**How to complete this task**
Each line of the data holding "fract" should be found and copied.

**Saved data entries**

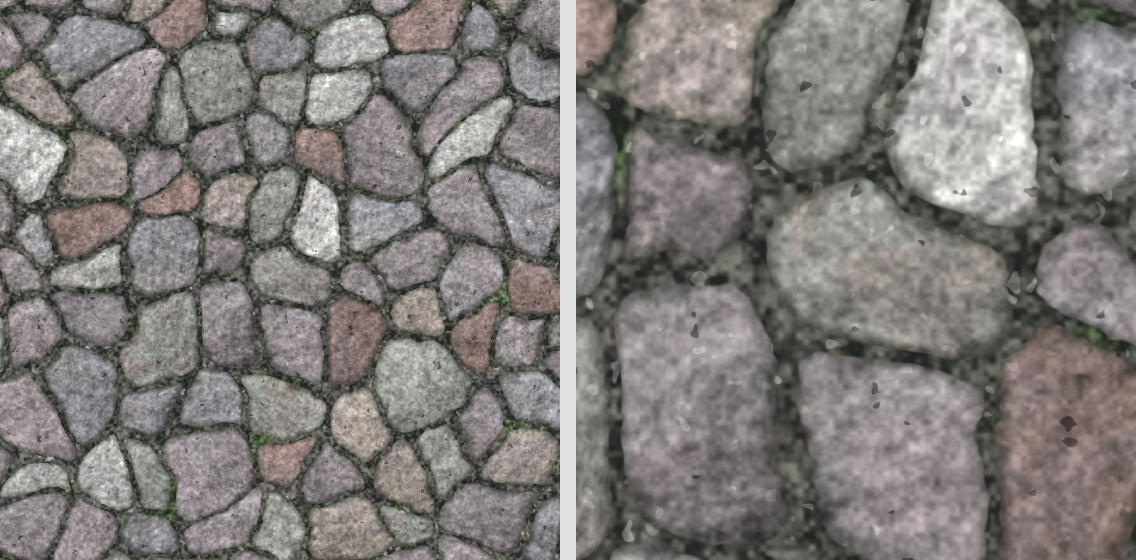
Left, the full canvas; right, a detail of the centre.
This texture is drawn by a three.js fragment shader. Its source:

```glsl
varying vec2 vUv;

const float STONES_ACROSS = 9.0;
const vec2 TO_LIGHT = vec2(-0.03, 0.05);

const vec3 MAUVE = vec3(0.55, 0.515, 0.53);
const vec3 SLATE = vec3(0.55, 0.55, 0.57);
const vec3 MOSSY_GREY = vec3(0.55, 0.56, 0.54);
const vec3 TAN = vec3(0.61, 0.575, 0.545);
const vec3 RUST = vec3(0.55, 0.47, 0.45);
const vec3 PALE = vec3(0.67, 0.67, 0.66);
const vec3 SOIL_DARK = vec3(0.13, 0.14, 0.13);
const vec3 SOIL_LIGHT = vec3(0.52, 0.52, 0.48);
const vec3 MOSS = vec3(0.3, 0.42, 0.22);

vec2 hash2(vec2 p) {
  vec2 k = vec2(dot(p, vec2(127.1, 311.7)), dot(p, vec2(269.5, 183.3)));
  return fract(sin(k) * 43758.5);
}

float hash1(vec2 p) {
  return hash2(p).x;
}

float noise(vec2 p) {
  vec2 i = floor(p);
  vec2 f = fract(p);
  f = f * f * (3.0 - 2.0 * f);
  float low = mix(hash1(i), hash1(i + vec2(1.0, 0.0)), f.x);
  float high = mix(hash1(i + vec2(0.0, 1.0)), hash1(i + 1.0), f.x);
  return mix(low, high, f.y);
}

float fbm(vec2 p) {
  float sum = 0.0;
  float gain = 0.5;
  for (int i = 0; i < 5; i++) {
    sum += gain * noise(p);
    p = mat2(1.6, 1.2, -1.2, 1.6) * p + 7.3;
    gain *= 0.55;
  }
  return sum;
}

vec2 warp(vec2 p, float scale, float amount) {
  vec2 q = p * scale;
  return p + amount * (vec2(noise(q), noise(q + 37.0)) - 0.5);
}

// Stone centre in xy, its size weight in z
vec3 seed(vec2 cell) {
  return vec3(cell + 0.5 + 0.78 * (hash2(cell) - 0.5), 0.42 * hash1(cell + 51.0));
}

// Rounded distance to the border of a weighted Voronoi cell, positive inside
float cobble(vec2 p, out vec2 id, out vec2 local) {
  vec2 base = floor(p);
  float nearest = 100.0;
  for (int y = -2; y <= 2; y++) {
    for (int x = -2; x <= 2; x++) {
      vec2 cell = base + vec2(float(x), float(y));
      vec3 s = seed(cell);
      float power = dot(p - s.xy, p - s.xy) - s.z;
      if (power < nearest) {
        nearest = power;
        id = cell;
        local = p - s.xy;
      }
    }
  }
  float sum = 0.0;
  for (int y = -2; y <= 2; y++) {
    for (int x = -2; x <= 2; x++) {
      if (x == 0 && y == 0) continue;
      vec3 s = seed(id + vec2(float(x), float(y)));
      float power = dot(p - s.xy, p - s.xy) - s.z;
      float gap = max(length(s.xy - p + local), 0.1);
      sum += exp(-18.0 * (power - nearest) / (2.0 * gap));
    }
  }
  return -log(sum) / 18.0;
}

// Sparse dots: coverage in x, random shade in y
vec2 dots(vec2 p, float rarity) {
  vec2 cell = floor(p);
  vec2 rnd = hash2(cell + 19.0);
  vec2 offset = fract(p) - 0.5 - 0.25 * (hash2(cell) - 0.5);
  float radius = 0.14 + 0.22 * rnd.y;
  float shape = 1.0 - smoothstep(radius - 0.08, radius + 0.03, length(offset));
  return vec2(shape * step(rarity, rnd.x), rnd.y);
}

vec3 stoneTint(float pick) {
  vec3 tint = mix(MAUVE, SLATE, step(0.36, pick));
  tint = mix(tint, MOSSY_GREY, step(0.53, pick));
  tint = mix(tint, TAN, step(0.7, pick));
  tint = mix(tint, RUST, step(0.83, pick));
  return mix(tint, PALE, step(0.93, pick));
}

vec3 stoneColor(vec2 uv, vec2 id, vec2 local, float depth) {
  vec2 rnd = hash2(id + 83.0);
  vec2 q = local * 3.4 + id * 5.7;
  float relief = fbm(q);
  float slope = relief - fbm(q + TO_LIGHT * 3.0);
  vec3 tint = stoneTint(rnd.x) * (0.92 + 0.17 * rnd.y);
  tint = mix(tint, stoneTint(fract(rnd.x + 0.37)), 0.4 * smoothstep(0.45, 0.75, fbm(q * 0.7 + 9.0)));
  // Mottling, relief and grain
  float grain = noise(uv * 120.0) + noise(uv * 210.0 + 5.0) + noise(uv * 330.0) - 1.5;
  vec2 tilt = hash2(id + 7.0) - 0.5;
  float light = 1.0 + 0.3 * (relief - 0.52) + 0.8 * slope + 0.24 * grain;
  light += 0.09 * local.y + 0.2 * dot(local, tilt);
  // Pale flecks and irregular pits
  vec2 rough = warp(uv * 95.0, 2.0, 0.6);
  light += 0.2 * dots(rough + 40.0, 0.93).x;
  light *= 1.0 - 0.4 * dots(rough, 0.965).x;
  // Rounded, dirty rim
  float rim = smoothstep(-0.02, 0.09, depth + 0.07 * (relief - 0.5));
  tint = mix(tint * vec3(0.92, 0.96, 0.9), tint, rim);
  return tint * light * mix(0.66, 1.03, rim);
}

vec3 soilColor(vec2 uv, float depth) {
  float grit = 0.3 * noise(uv * 70.0) + 0.35 * noise(uv * 150.0) + 0.35 * noise(uv * 270.0);
  grit = smoothstep(0.2, 0.85, grit);
  float open = 1.0 - smoothstep(-0.07, 0.0, depth);
  vec3 soil = mix(SOIL_DARK, SOIL_LIGHT, grit * (0.7 + 0.3 * open));
  float growth = smoothstep(0.8, 0.95, noise(uv * 17.0 + 4.0));
  soil = mix(soil, MOSS * (0.4 + 1.2 * grit), 0.5 * growth);
  vec2 pebble = dots(warp(uv * 75.0, 1.7, 0.8), 0.8);
  vec3 pebbleTint = mix(SOIL_LIGHT, PALE, pebble.y) * (0.65 + 0.5 * grit);
  return mix(soil, pebbleTint, 0.75 * pebble.x);
}

void main() {
  vec2 p = warp(vUv * STONES_ACROSS + 3.0, 0.75, 0.6);
  p = warp(warp(p, 3.5, 0.11), 15.0, 0.035);
  vec2 id;
  vec2 local;
  float border = cobble(p, id, local);
  float depth = border - 0.022 - 0.045 * hash1(id + 29.0);
  float cover = smoothstep(-0.012, 0.012, depth);
  vec3 color = mix(soilColor(vUv, depth), stoneColor(vUv, id, local, depth), cover);
  gl_FragColor = vec4(clamp(color, 0.0, 1.0), 1.0);
}
```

**Solution to the problem**
  return fract(sin(k) * 43758.5);
  vec2 f = fract(p);
  vec2 offset = fract(p) - 0.5 - 0.25 * (hash2(cell) - 0.5);
  tint = mix(tint, stoneTint(fract(rnd.x + 0.37)), 0.4 * smoothstep(0.45, 0.75, fbm(q * 0.7 + 9.0)));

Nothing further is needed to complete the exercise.